increasing competitive challenges in the future and I am very
keen that it is positioned to meet those challenges. It is very
important, I believe, that OS remains with the public sector arena,
but it does need to be able to maximise its investment arrangements
within the private sector and be able to attract and retain the
skills required to manage in a competitive environment. So I am
very optimistic about the future of OS and particularly its ability
to play a very important role in the development of public services
right across government.
250. Can I thank you very much for that statement.
Can I also apologise to you that I shall have to leave at about
ten to twelve for a hospital appointment, at which point Mrs Dunwoody
will take over in the Chair. Can I start by pressing you about
this question of the National Interest Mapping Service and the
core activities. You will be aware of the Landranger maps, the
1:50,000 maps. Do you see that as part of the core activity of
Ordnance Survey, producing those maps?
(Ms Keeble) Well, the core activity is the national
mapping and these maps which are produced I would say are part
of the core activity because they provide a range of service which
is really unmatched elsewhere, so yes, I would say it would be.
251. Do they make a profit?
(Ms Keeble) Not across the range. One of the functions
that OS has to do is it has to map the whole of the country and
it cannot just cherry-pick the bits which are particularly profitable
and produce those maps, so the range of them does not, although
one or two particular maps within the range might.
252. Should they make a profit?
(Ms Keeble) No, I do not think they should. Equally,
they should not make a loss. They have been subsidised obviously
in the past and I think some of them do still make a loss, and
I think a figure of 40 per cent has been given to you.
253. How should they cover those costs then?
Should the taxpayer be covering the costs? (Ms Keeble)
I think it is fair to provide some support for that particular
range of activities because it is a basic service that applies
right across the whole of the country.
254. So that deals with the 1:50,000. What about
the 1:25,000, the Explorer mapsare they something that
ought to be available right across the country?
(Ms Keeble) Yes, I think they should.
255. Should they make a profit?
(Ms Keeble) Well, both of those products should, as
far as possible, be self-financing so that they are not making
a great profit, no.
256. So they should just be covering their costs,
but they are part of the core activity of the Ordnance Survey?
(Ms Keeble) I would say they are, yes.
257. What about the Landplan range as we are
going down or going up in detailwhere should that come
(Ms Keeble) Well, in that it is an application, I
would expect that to be one of the core activities to provide
a range of mapping products of the more conventional type that
should not make a profit, but should provide a public service.
258. So if you were dealing with a planning
issue, you should be able to get hold of part of the Landplan
map at a very reasonable cost in order to argue at a public inquiry
that you want something to happen or you do not want something
(Ms Keeble) Well, I think that would depend on what
you are getting and what use you are making of it.
259. So if you are the developer who is going
to make a nice profit, you should pay for it, but if you are the
person next door who wants to protect your view, you should not
pay for it?
(Ms Keeble) I would not necessarily say that.

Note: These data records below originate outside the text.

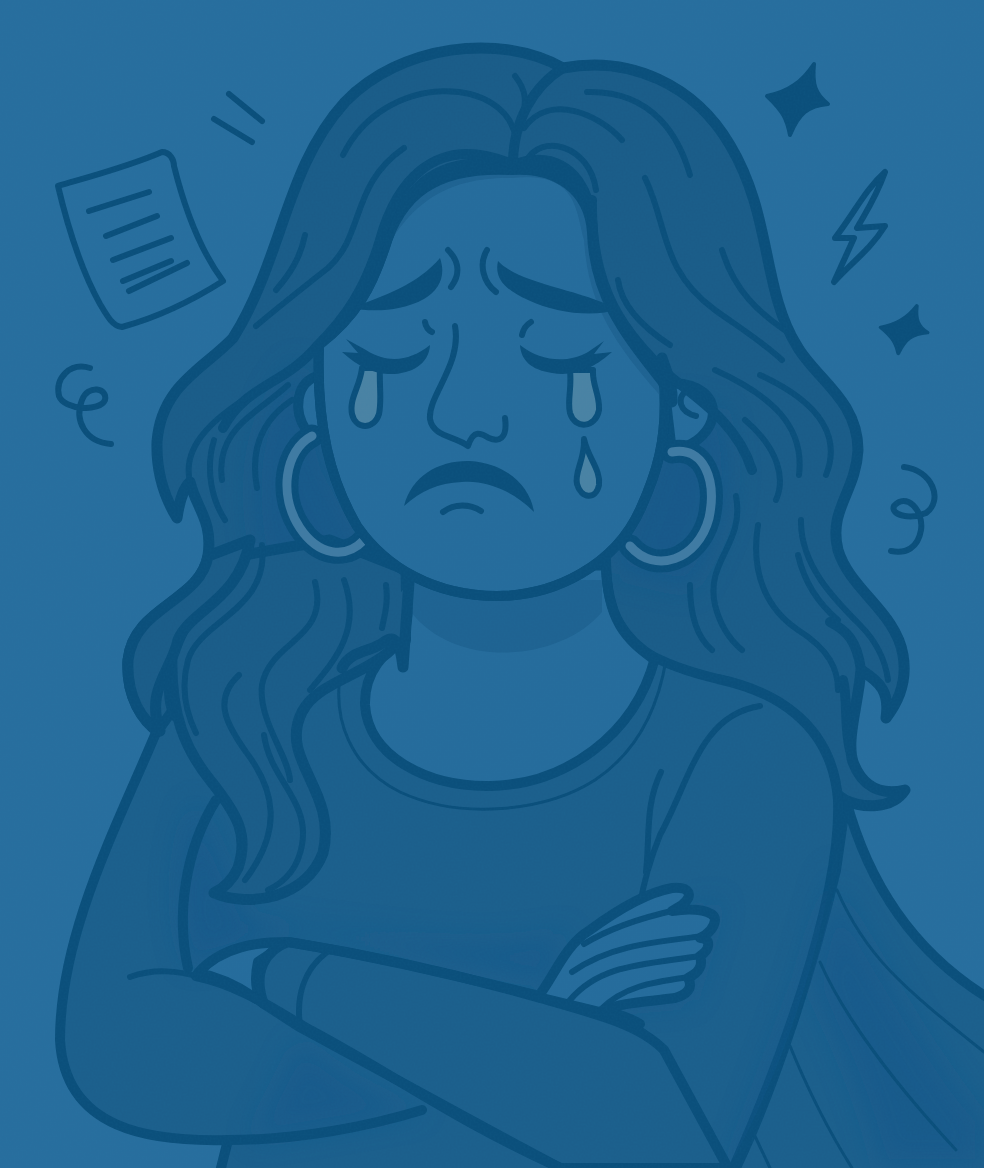
<!DOCTYPE html>
<html lang="en">
<head>
<meta charset="utf-8">
<title>Crying woman with folded arms</title>
<style>
:root{--ground:#286e9e;--line:#0b4f7b;--hair:#1b5c88;--shirt:#1c5f8c;--skin:#266c9c;--shade:#1f6392;--deep:#14568a;--tear:#4b83a4;--hoop:#417ba3}
html,body{margin:0;height:100%;overflow:hidden;background:var(--ground)}
.artwork{display:block;width:984px;height:1168px}
.artwork path,.artwork ellipse{stroke-linecap:round;stroke-linejoin:round}
.ground{fill:var(--ground)}
.hair{fill:var(--hair);stroke:var(--line);stroke-width:11}
.shirt{fill:var(--shirt);stroke:var(--line);stroke-width:10}
.skin{fill:var(--skin);stroke:var(--line);stroke-width:10}
.shade{fill:var(--shade)}
.deep{fill:var(--deep);opacity:.55}
.ink{fill:var(--line)}
.line{fill:none;stroke:var(--line);stroke-width:6}
.bold{stroke-width:10}
.fine{stroke-width:3}
.tear{fill:var(--tear);stroke:var(--line);stroke-width:6}
.hoop-edge{fill:none;stroke:var(--line);stroke-width:23}
.hoop{fill:none;stroke:var(--hoop);stroke-width:9}
</style>
</head>
<body>
<svg class="artwork" viewBox="0 0 984 1168" role="img" aria-label="A sad woman with long wavy hair cries with her arms folded, surrounded by doodles">
<defs>
<filter id="paper-grain" x="0" y="0" width="100%" height="100%">
<feTurbulence type="fractalNoise" baseFrequency=".5" numOctaves="2" seed="4"/>
<feColorMatrix values="0 0 0 0 .02  0 0 0 0 .22  0 0 0 0 .4  .5 .3 0 0 -.26"/>
</filter>
<filter id="soft" x="-30%" y="-30%" width="160%" height="160%"><feGaussianBlur stdDeviation="14"/></filter>
<clipPath id="body-clip"><path d="M160 733C110 840 60 930 60 1040C65 1130 150 1142 225 1140L220 1168H728C790 1060 840 900 837 790Q835 700 640 652L380 650Z"/></clipPath>
<clipPath id="face-clip"><path id="face-shape" d="M319 345C358 315 372 285 384 250C400 195 435 166 512 170C556 167 589 190 592 232C594 300 630 340 664 384C668 440 656 475 640 510C615 565 555 596 497 596C435 596 386 568 357 526C330 480 316 425 319 345Z"/></clipPath>
<path id="sparkle" d="M814 64C812 84 815 94 828 104C808 106 799 113 790 135C787 120 784 112 767 96C788 92 802 82 814 64Z"/>
</defs>

<rect class="ground" width="984" height="1168"/>

<g id="cape">
<path class="shirt" d="M846 800C870 890 920 960 1000 1005V1180H730C775 1090 815 960 836 870Z"/>
<path class="deep" d="M834 890C880 960 930 1060 984 1120V1168H880C860 1080 830 1030 812 985Z" filter="url(#soft)"/>
<path class="line fine" d="M837 890C865 955 900 985 984 1052M820 962C850 1030 910 1100 956 1150M790 1046C808 1090 828 1130 852 1168M752 1130L770 1168"/>
</g>

<g id="hair-back">
<path class="hair" d="M563 68C500 32 400 45 345 102C285 168 283 258 233 338C205 368 161 385 157 442C156 475 166 500 177 518C180 497 184 488 190 482C196 508 213 520 208 556C200 602 134 606 128 660C126 696 142 722 160 733L420 700L640 655L845 800C862 808 892 810 905 790C880 796 862 786 853 762C846 740 858 705 861 670C880 682 890 692 886 718C900 700 907 678 903 655C896 612 850 590 838 550C828 510 856 492 858 450C858 400 815 378 797 346C762 290 772 215 730 145C695 85 630 55 563 68Z"/>
<path class="deep" d="M300 360C260 400 240 470 260 560L400 600L330 470ZM670 400L720 410C740 470 735 520 690 590L610 570Z" filter="url(#soft)"/>
</g>

<g id="torso">
<path class="shirt" d="M155 735C115 830 60 935 60 1040C65 1130 150 1142 228 1140L218 1180H728C778 1070 842 900 838 800C832 720 770 690 718 679Q672 668 645 652C600 690 420 690 380 650L345 670L180 700Z"/>
<g clip-path="url(#body-clip)">
<path class="deep" d="M196 800C170 860 175 930 190 965L300 930L540 980L570 930C500 960 350 930 250 920ZM540 985L720 900L690 1000L570 1010ZM300 1040C350 1085 390 1105 430 1110L250 1140ZM730 1168L800 980L835 860L840 1168Z" filter="url(#soft)"/>
</g>
</g>

<g id="neck">
<path class="skin" d="M405 575L406 640C385 650 364 672 365 705C368 755 425 787 490 786C565 785 635 735 655 658C625 640 607 615 606 565Z"/>
<path class="shade" d="M411 580H602V612C560 662 455 670 411 612Z"/>
<path class="line fine" d="M342 665C330 720 352 768 400 792C460 820 545 812 595 780C637 752 658 708 666 660"/>
<path class="line bold" d="M652 658C628 640 606 622 606 560"/>
</g>

<g id="left-lock">
<path class="hair" d="M172 655C170 715 186 750 210 780C238 815 249 835 238 868Q230 885 214 893C250 908 306 898 323 853C338 790 278 760 302 712C322 672 404 672 407 615L406 570L330 540L215 560Z"/>
<path class="hair" d="M409 582L403 667C400 640 394 635 384 642C372 652 350 650 342 668" stroke-width="9"/>
<path class="hair" d="M208 556C200 602 134 606 128 660C126 696 142 722 160 731C145 690 172 670 178 640C190 610 240 600 250 540Z"/>
<path class="line" d="M262 545C270 610 200 620 188 660C180 690 187 715 196 733M239 675C212 700 227 725 246 752C275 790 283 830 245 880M264 735C270 780 310 800 302 845C298 868 285 882 268 890M315 582C330 640 270 640 262 685C258 720 288 755 290 780M344 580C362 630 335 660 310 690M382 628C386 610 388 600 386 585M172 660C163 690 168 710 174 718"/>
</g>

<g id="ears">
<path class="skin" d="M664 384C700 380 717 398 712 420C706 438 690 446 672 452Z" stroke-width="8"/>
<path class="line" d="M690 388C674 398 680 412 696 416"/>
<path class="skin" d="M320 375C294 382 294 412 306 430L326 440Z" stroke-width="8"/>
</g>

<g id="earrings">
<path class="hoop-edge" d="M312 436C285 450 278 495 300 528C318 555 345 560 364 540"/>
<path class="hoop" d="M312 436C285 450 278 495 300 528C318 555 345 560 364 540"/>
<path class="hoop-edge" d="M672 452C704 446 717 480 709 518C698 560 655 575 630 546"/>
<path class="hoop" d="M672 452C704 446 717 480 709 518C698 560 655 575 630 546"/>
</g>

<g id="face">
<use href="#face-shape" class="skin"/>
<g clip-path="url(#face-clip)">
<path class="shade" d="M319 352C385 300 375 175 512 178C575 172 575 205 584 240C588 310 620 350 664 400V360L600 160H400L310 320Z"/>
</g>
<use href="#face-shape" class="line bold"/>
<path class="ink" d="M350 308C385 296 418 284 440 258C446 275 440 290 424 299C400 312 372 312 350 308ZM498 261C520 284 575 288 618 309C595 318 555 313 528 300C505 290 494 278 498 261Z"/>
<path class="line" d="M448 250C460 262 460 275 451 287M487 250C478 265 484 283 496 292" stroke-width="5"/>
<path class="line" d="M425 322Q426 329 432 332M531 322Q524 326 522 335" stroke-width="4"/>
<g id="tears">
<path class="tear" d="M362 368C360 387 349 398 352 414C356 430 374 430 379 414C382 400 379 385 380 368ZM570 370C572 390 567 400 570 413C575 430 596 428 599 410C600 395 592 385 593 370Z"/>
<path class="tear" d="M584 439C585 460 574 472 577 484C581 499 596 500 599 485C601 470 588 458 584 439Z" stroke-width="7"/>
</g>
<path class="ink" d="M342 352L358 353L346 339L366 350C388 364 410 361 430 345C429 366 408 375 388 374C372 373 359 367 342 352ZM520 345C540 361 567 364 588 352L604 341L594 354L612 352C590 372 570 376 552 373C532 370 521 361 520 345Z"/>
<path class="line" d="M455 326C462 365 428 395 430 419C433 437 455 436 468 446C474 428 482 434 489 438C498 442 508 440 505 418" stroke-width="7"/>
<path class="ink" d="M404 506C412 475 440 460 470 461C505 463 530 485 534 512C512 490 485 480 462 482C438 483 421 491 404 506Z"/>
<path class="line" d="M443 512C455 503 470 504 481 511" stroke-width="5"/>
</g>

<g id="hair-front">
<path class="ink" d="M380 260C395 190 425 148 512 160C565 140 600 180 598 240C592 200 570 174 514 174C435 170 405 195 380 260Z"/>
<path class="hair" d="M664 384L662 358C668 376 673 386 672 402Z" stroke-width="7"/>
<path class="line bold" d="M563 68C535 85 512 120 513 168M592 200C590 290 625 335 672 378C700 400 738 425 752 470"/>
<path class="line bold" d="M512 164C430 130 394 190 380 240C365 290 345 318 318 345C285 385 245 385 223 428"/>
<path class="line" d="M515 76C526 90 527 100 522 120M516 140C508 75 385 70 343 155M524 128C550 92 600 115 622 140M526 162C540 132 590 145 596 190M587 92C655 90 680 140 690 175M404 148C350 185 365 235 328 268C300 290 275 310 256 326M305 235C300 260 288 276 276 290M645 178C668 225 660 270 715 310C740 328 760 340 782 360M722 250C734 290 758 313 792 335M618 280C622 310 650 332 670 345"/>
<path class="line" d="M190 482C180 440 225 412 258 390M222 480C215 430 255 415 288 385M257 488C250 450 262 420 292 400M214 440C205 470 212 500 225 520M715 370C770 395 805 425 799 475M760 375C825 405 840 440 826 475M745 420C780 450 785 480 776 500M736 496C745 545 705 560 715 605C720 625 730 640 742 650M758 525C750 575 768 610 798 630C830 650 838 670 838 690M801 520C800 565 835 600 860 625C880 645 886 665 888 680M690 585C690 620 700 640 712 650M798 555C805 585 820 605 838 620"/>
<path class="line bold" d="M861 670C857 640 846 630 830 622M850 750C844 725 848 700 843 680"/>
</g>

<g id="folded-arms">
<path class="line bold" d="M216 800C185 850 176 915 188 968"/>
<path class="line" d="M760 706C700 715 690 780 660 835C650 860 644 880 640 905M661 772C645 805 650 835 646 872"/>
<path class="skin" d="M198 973C222 946 258 942 288 942L258 962C254 980 256 994 264 1004C242 988 220 977 198 973Z" stroke-width="8"/>
<path class="shirt" d="M288 942C266 950 252 972 264 1004L298 1026C360 1060 470 1120 560 1168H728L664 1050C640 1025 600 1015 540 998C460 975 370 955 288 942Z" stroke="none"/>
<path class="line bold" d="M288 942C370 955 460 977 540 996C585 1006 620 1012 640 1024"/>
<path class="line" d="M288 942C262 952 252 978 264 1004M326 953C304 970 296 996 300 1026M600 1012C630 1018 648 1034 664 1050" stroke-width="8"/>
<path class="line" d="M130 977C155 968 178 971 200 977" stroke-width="8"/>
<path class="line bold" d="M196 976C240 985 275 1010 310 1030C395 1075 450 1118 565 1170M228 1140C300 1140 370 1126 422 1110"/>
<g id="hand">
<path class="skin" d="M538 997C555 975 565 945 590 930C620 908 650 892 672 888C690 886 694 896 682 905L672 911C695 907 715 911 715 920C714 930 704 936 700 938C712 938 710 950 700 956C704 968 696 974 688 978C694 988 686 995 675 998C645 1002 622 1002 600 1012Z" stroke-width="8"/>
<path class="line" d="M584 944C610 928 640 918 676 910M572 972C610 945 655 942 704 936M570 1000C600 965 640 965 700 956M600 1010C625 985 655 982 690 977"/>
</g>
</g>

<g id="doodles">
<path class="line" d="M58 186C92 176 130 166 162 152C170 152 174 160 174 166C185 210 200 250 223 281C190 302 155 318 122 327C112 326 106 314 100 304C80 268 68 228 58 186Z" stroke-width="8"/>
<path class="line" d="M89 211L149 192M106 236L157 216M113 260L171 238M123 281L171 261M129 291L187 263" stroke-width="7"/>
<path class="line" d="M229 94L262 121M214 119L252 142" stroke-width="7"/>
<path class="line" d="M90 368C70 362 55 378 59 396C64 410 100 412 105 400C108 388 88 384 82 400C74 420 85 442 111 444" stroke-width="7"/>
<path class="line" d="M904 467C932 470 944 500 926 513C910 520 890 515 894 506C906 492 924 510 921 530C918 548 906 554 891 551" stroke-width="7"/>
<path class="line" d="M885 172C875 200 864 215 857 228L885 226C870 250 852 262 834 282L854 238L835 238C855 212 865 190 885 172Z" stroke-width="6"/>
<use href="#sparkle" class="ink" stroke="var(--line)" stroke-width="4"/>
<use href="#sparkle" class="ink" stroke="var(--line)" stroke-width="5" transform="translate(290 263) scale(.77 .67)"/>
</g>

<rect id="grain" width="984" height="1168" filter="url(#paper-grain)" opacity=".22"/>
</svg>
</body>
</html>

Some
people might be able to get their maps through different agency
agreements or indeed rather than go out and buy a map, you can
get some maps off the Internet.